Prepare for the Big Day

Prepare for the logistics of your test day. Make sure you know where the testing center is and how to get there. To prevent unnecessary stress or confusion, you could use this day to visit the testing center and figure out the details on location, directions, and parking availability. Sometimes, the testing center is located in a large building many floors up, so it would be a good idea to figure out where the actual entrance of the building is, as well as the entrance into the exam center itself. In terms of getting to the exam, make sure your car has enough gas if you are driving there, or double-check that your ride is still available if someone is driving you there. If you are taking public transit, double-check the route to the exam center and plan to leave early in case there are any delays.

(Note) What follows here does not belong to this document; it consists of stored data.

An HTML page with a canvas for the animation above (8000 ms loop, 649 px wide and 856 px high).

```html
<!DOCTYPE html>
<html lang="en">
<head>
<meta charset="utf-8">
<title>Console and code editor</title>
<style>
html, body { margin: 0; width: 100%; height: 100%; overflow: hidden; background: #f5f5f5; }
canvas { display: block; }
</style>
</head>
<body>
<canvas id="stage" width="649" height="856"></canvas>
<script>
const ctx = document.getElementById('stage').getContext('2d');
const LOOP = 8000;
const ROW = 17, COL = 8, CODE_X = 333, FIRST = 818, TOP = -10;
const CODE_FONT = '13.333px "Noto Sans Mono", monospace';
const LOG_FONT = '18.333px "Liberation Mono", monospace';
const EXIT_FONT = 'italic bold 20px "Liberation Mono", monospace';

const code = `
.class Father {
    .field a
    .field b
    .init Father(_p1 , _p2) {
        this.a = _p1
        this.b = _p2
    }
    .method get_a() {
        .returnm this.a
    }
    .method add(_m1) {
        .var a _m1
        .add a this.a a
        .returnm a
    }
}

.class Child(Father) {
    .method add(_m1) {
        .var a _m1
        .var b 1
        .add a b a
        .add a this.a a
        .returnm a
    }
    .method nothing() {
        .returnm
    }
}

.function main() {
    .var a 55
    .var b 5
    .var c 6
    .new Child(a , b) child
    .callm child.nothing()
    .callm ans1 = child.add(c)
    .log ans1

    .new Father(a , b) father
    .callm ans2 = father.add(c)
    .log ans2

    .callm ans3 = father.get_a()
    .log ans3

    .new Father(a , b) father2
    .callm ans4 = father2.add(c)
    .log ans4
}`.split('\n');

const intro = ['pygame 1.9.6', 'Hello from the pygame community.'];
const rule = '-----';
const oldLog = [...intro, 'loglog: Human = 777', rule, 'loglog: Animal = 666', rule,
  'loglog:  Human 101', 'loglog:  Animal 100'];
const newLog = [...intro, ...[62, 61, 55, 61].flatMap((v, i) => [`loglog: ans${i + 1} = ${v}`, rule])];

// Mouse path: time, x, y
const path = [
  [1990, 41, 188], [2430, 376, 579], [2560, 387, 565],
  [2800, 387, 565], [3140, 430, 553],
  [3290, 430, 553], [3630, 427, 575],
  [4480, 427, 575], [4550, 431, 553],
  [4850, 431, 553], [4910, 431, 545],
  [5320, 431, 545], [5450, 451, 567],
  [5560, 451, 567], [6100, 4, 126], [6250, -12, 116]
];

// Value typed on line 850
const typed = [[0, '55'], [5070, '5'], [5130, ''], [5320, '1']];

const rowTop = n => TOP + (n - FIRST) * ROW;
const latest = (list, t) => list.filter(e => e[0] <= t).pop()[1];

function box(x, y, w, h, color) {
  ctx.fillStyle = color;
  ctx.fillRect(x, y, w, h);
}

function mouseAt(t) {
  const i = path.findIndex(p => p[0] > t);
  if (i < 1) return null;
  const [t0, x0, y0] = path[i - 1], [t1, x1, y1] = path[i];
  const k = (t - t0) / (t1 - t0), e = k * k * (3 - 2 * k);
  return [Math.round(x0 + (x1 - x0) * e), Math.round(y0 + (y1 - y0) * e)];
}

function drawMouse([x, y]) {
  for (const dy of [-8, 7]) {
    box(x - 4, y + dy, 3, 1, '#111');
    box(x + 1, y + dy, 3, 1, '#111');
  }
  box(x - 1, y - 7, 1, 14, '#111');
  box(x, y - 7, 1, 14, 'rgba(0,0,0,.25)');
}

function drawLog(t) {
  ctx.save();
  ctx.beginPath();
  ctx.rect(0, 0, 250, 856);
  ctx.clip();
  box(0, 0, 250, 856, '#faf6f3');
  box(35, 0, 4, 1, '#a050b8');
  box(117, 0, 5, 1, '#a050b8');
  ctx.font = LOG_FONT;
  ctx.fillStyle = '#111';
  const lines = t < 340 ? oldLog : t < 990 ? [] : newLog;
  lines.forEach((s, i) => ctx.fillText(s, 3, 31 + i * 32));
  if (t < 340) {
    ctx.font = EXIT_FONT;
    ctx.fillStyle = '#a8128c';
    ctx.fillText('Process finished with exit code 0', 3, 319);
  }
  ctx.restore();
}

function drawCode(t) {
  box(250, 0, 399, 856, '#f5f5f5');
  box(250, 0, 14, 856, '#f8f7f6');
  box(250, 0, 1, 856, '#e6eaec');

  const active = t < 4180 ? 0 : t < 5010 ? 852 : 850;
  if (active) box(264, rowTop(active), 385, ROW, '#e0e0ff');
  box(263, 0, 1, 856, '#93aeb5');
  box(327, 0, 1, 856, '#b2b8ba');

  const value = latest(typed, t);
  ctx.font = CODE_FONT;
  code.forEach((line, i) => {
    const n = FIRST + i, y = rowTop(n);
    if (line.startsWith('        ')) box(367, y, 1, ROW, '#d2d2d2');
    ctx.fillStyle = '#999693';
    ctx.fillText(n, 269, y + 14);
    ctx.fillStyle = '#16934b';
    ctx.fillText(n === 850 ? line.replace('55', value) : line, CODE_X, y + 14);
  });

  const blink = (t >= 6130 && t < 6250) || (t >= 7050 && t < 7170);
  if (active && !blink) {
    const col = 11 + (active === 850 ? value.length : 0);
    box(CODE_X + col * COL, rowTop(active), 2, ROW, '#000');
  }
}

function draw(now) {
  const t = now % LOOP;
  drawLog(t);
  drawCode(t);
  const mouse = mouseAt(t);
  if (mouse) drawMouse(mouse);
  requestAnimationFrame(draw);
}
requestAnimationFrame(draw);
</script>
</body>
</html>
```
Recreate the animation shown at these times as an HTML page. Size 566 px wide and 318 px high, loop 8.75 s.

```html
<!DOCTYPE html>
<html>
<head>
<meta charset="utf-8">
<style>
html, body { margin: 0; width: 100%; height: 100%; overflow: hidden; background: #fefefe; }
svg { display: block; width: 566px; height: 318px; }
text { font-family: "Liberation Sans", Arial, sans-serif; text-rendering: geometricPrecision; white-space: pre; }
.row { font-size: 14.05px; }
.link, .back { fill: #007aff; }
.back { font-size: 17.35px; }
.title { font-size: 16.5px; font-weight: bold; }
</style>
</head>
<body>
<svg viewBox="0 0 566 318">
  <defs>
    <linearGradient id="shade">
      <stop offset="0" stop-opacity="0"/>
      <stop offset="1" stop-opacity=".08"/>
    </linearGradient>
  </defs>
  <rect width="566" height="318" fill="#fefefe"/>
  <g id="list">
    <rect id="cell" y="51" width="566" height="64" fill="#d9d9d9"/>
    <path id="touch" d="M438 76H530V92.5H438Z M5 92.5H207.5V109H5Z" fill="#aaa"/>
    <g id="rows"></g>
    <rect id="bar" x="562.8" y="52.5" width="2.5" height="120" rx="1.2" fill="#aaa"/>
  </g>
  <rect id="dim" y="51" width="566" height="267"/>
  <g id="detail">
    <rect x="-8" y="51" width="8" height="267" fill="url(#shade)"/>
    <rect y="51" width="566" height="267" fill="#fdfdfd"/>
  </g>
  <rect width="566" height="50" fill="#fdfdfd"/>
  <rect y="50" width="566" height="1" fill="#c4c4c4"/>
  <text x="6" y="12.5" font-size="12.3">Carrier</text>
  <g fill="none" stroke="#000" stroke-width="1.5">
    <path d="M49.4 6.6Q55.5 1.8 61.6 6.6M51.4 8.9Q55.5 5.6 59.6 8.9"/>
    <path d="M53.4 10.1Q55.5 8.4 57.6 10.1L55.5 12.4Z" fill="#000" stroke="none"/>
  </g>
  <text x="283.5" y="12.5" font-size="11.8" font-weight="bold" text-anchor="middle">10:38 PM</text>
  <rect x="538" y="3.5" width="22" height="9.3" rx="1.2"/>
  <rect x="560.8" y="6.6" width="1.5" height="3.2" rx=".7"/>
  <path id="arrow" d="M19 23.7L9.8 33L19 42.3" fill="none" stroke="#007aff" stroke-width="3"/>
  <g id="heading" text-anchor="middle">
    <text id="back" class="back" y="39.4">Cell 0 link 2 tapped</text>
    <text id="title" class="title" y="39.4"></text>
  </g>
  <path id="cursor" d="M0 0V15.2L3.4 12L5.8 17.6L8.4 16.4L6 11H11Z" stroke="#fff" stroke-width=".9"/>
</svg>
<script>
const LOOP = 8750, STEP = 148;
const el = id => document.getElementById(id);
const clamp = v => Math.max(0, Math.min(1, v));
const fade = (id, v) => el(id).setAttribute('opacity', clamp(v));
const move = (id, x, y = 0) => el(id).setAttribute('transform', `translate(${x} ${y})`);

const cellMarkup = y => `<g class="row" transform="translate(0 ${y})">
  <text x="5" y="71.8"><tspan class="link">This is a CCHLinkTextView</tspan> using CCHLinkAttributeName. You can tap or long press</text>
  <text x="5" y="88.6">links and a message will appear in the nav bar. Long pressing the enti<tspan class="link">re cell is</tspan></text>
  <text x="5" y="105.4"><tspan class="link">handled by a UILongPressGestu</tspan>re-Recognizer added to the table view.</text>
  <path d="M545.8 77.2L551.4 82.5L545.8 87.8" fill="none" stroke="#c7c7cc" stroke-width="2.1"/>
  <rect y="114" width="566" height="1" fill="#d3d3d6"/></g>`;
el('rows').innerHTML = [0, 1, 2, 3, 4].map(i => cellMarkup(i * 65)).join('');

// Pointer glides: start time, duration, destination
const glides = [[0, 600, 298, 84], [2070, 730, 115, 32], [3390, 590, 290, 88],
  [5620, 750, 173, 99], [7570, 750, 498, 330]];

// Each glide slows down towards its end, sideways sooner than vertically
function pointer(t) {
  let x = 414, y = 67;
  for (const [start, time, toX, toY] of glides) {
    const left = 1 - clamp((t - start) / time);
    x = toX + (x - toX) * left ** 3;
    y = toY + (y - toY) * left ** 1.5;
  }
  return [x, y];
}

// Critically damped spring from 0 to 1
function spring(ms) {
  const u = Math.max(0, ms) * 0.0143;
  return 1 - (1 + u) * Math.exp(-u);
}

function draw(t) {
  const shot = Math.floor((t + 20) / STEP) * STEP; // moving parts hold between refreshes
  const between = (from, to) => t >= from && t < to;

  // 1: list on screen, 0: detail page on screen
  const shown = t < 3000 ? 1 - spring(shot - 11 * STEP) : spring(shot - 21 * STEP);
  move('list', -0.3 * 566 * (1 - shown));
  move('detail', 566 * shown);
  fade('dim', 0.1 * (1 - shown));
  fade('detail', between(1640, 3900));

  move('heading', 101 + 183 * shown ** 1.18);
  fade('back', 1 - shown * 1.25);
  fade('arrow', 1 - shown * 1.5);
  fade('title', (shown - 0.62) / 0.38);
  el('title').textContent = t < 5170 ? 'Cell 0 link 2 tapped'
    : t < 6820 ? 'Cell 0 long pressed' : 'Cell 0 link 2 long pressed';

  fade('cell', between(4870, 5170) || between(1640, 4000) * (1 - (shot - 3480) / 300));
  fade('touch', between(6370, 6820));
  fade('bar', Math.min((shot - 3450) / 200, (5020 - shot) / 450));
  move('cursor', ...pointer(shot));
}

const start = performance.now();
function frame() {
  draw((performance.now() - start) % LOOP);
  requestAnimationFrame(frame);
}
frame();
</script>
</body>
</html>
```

Also, double-check what you are allowed to bring and pack the essentials in advance. This includes any required ID, snacks, water, lunch, wallet, keys, and earplugs or eye drops if needed. You can also prepare a screenshot or print out a copy of your exam confirmation email in case you need to confirm any details at the exam center. Have your outfit and shoes ready as well, so you are not scrambling around in the morning. For your outfit, prepare something comfortable because you will be in the exam room for 5 hours, but also dress in layers because the temperature can vary. The exam starts early in the morning and pretty much spans the full day, so make sure to prepare yourself a healthy and hearty breakfast to start your morning on the right foot.

Plan to Party

If you have time, plan for your post-exam celebration. Whether it be having some friends over, spending time out with family, or treating yourself to your favorite restaurant, thinking about how you will celebrate can act as extra motivation to get you through the day and through the exam. You have worked so hard, and you deserve to celebrate yourself getting through the OAT!


The OAT is a challenging exam that requires proper preparation. Although it is weighed significantly by optometry admissions committees, try not to stress out because there is more to optometry and your application than the OAT. At this point, you have done all that you could and you have worked hard. Take a deep breath and trust yourself. Good luck!

For more information on the OAT, feel free to read our other articles on the following topics: How to Study for the OAT, What to Expect on OAT Exam Day, Strategizing Your OAT Test Date, How Is the OAT Scored, What Is a Good OAT Score, When to Reschedule Your OAT, and Retaking the OAT.